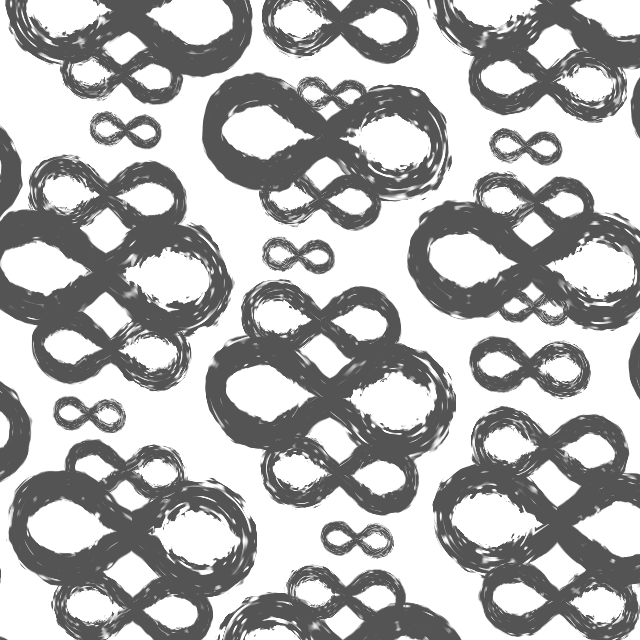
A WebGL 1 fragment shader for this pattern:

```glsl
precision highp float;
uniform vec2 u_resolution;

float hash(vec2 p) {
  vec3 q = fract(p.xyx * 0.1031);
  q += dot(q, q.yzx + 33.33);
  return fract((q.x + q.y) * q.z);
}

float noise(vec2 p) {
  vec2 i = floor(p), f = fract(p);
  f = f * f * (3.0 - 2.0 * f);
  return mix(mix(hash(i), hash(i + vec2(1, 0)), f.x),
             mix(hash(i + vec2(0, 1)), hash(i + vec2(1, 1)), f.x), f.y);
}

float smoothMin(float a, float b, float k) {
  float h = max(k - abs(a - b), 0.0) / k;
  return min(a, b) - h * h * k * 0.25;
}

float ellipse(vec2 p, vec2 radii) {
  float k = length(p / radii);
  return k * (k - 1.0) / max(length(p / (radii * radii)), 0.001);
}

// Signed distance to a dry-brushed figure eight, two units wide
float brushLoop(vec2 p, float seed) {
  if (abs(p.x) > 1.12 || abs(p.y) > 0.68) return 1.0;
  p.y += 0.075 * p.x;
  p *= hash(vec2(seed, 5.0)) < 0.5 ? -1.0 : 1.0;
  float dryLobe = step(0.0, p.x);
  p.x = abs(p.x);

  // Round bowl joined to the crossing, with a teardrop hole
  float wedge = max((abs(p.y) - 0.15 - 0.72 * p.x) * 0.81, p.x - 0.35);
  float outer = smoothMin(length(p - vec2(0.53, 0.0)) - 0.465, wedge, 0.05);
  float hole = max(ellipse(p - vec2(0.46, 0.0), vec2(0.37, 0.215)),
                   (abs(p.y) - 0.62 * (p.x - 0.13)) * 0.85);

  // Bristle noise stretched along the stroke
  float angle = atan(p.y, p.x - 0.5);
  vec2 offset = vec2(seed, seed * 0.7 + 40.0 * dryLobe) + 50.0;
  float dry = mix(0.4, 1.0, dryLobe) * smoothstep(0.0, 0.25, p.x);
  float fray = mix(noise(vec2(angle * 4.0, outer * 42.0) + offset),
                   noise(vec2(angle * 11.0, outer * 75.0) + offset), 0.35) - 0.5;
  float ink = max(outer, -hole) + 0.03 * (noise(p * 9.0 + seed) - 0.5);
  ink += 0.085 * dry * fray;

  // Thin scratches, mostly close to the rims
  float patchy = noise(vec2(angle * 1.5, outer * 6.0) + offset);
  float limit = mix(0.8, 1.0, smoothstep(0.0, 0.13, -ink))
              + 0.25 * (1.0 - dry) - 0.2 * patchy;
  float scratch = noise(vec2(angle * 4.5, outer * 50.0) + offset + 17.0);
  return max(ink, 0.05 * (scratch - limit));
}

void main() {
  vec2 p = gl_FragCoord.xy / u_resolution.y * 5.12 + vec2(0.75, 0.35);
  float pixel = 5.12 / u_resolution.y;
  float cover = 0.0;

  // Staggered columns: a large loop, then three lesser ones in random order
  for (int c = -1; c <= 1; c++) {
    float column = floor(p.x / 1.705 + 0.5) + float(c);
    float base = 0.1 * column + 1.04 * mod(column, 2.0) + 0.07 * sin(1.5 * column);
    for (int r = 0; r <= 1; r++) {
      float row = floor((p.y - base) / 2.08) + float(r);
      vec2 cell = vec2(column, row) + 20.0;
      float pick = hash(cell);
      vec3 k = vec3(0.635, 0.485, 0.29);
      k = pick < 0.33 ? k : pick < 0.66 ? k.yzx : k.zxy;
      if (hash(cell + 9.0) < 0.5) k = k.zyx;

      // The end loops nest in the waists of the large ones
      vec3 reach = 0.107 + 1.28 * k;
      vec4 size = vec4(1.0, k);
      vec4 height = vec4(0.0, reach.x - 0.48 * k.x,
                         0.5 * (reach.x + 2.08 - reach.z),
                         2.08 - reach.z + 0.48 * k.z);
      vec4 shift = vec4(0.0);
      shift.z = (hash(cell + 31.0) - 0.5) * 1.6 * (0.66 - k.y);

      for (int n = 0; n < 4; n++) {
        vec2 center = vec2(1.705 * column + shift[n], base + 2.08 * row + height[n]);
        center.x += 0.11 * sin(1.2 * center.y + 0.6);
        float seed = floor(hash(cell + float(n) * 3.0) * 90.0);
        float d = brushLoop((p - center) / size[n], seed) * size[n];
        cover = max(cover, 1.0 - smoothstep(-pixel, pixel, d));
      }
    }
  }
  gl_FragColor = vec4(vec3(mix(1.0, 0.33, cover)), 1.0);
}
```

> _Activity_:
Your answer should consist of copies of the lines above that include the string "hash".

> _Exercise result_:
float hash(vec2 p) {
  return mix(mix(hash(i), hash(i + vec2(1, 0)), f.x),
             mix(hash(i + vec2(0, 1)), hash(i + vec2(1, 1)), f.x), f.y);
  p *= hash(vec2(seed, 5.0)) < 0.5 ? -1.0 : 1.0;
      float pick = hash(cell);
      if (hash(cell + 9.0) < 0.5) k = k.zyx;
      shift.z = (hash(cell + 31.0) - 0.5) * 1.6 * (0.66 - k.y);
        float seed = floor(hash(cell + float(n) * 3.0) * 90.0);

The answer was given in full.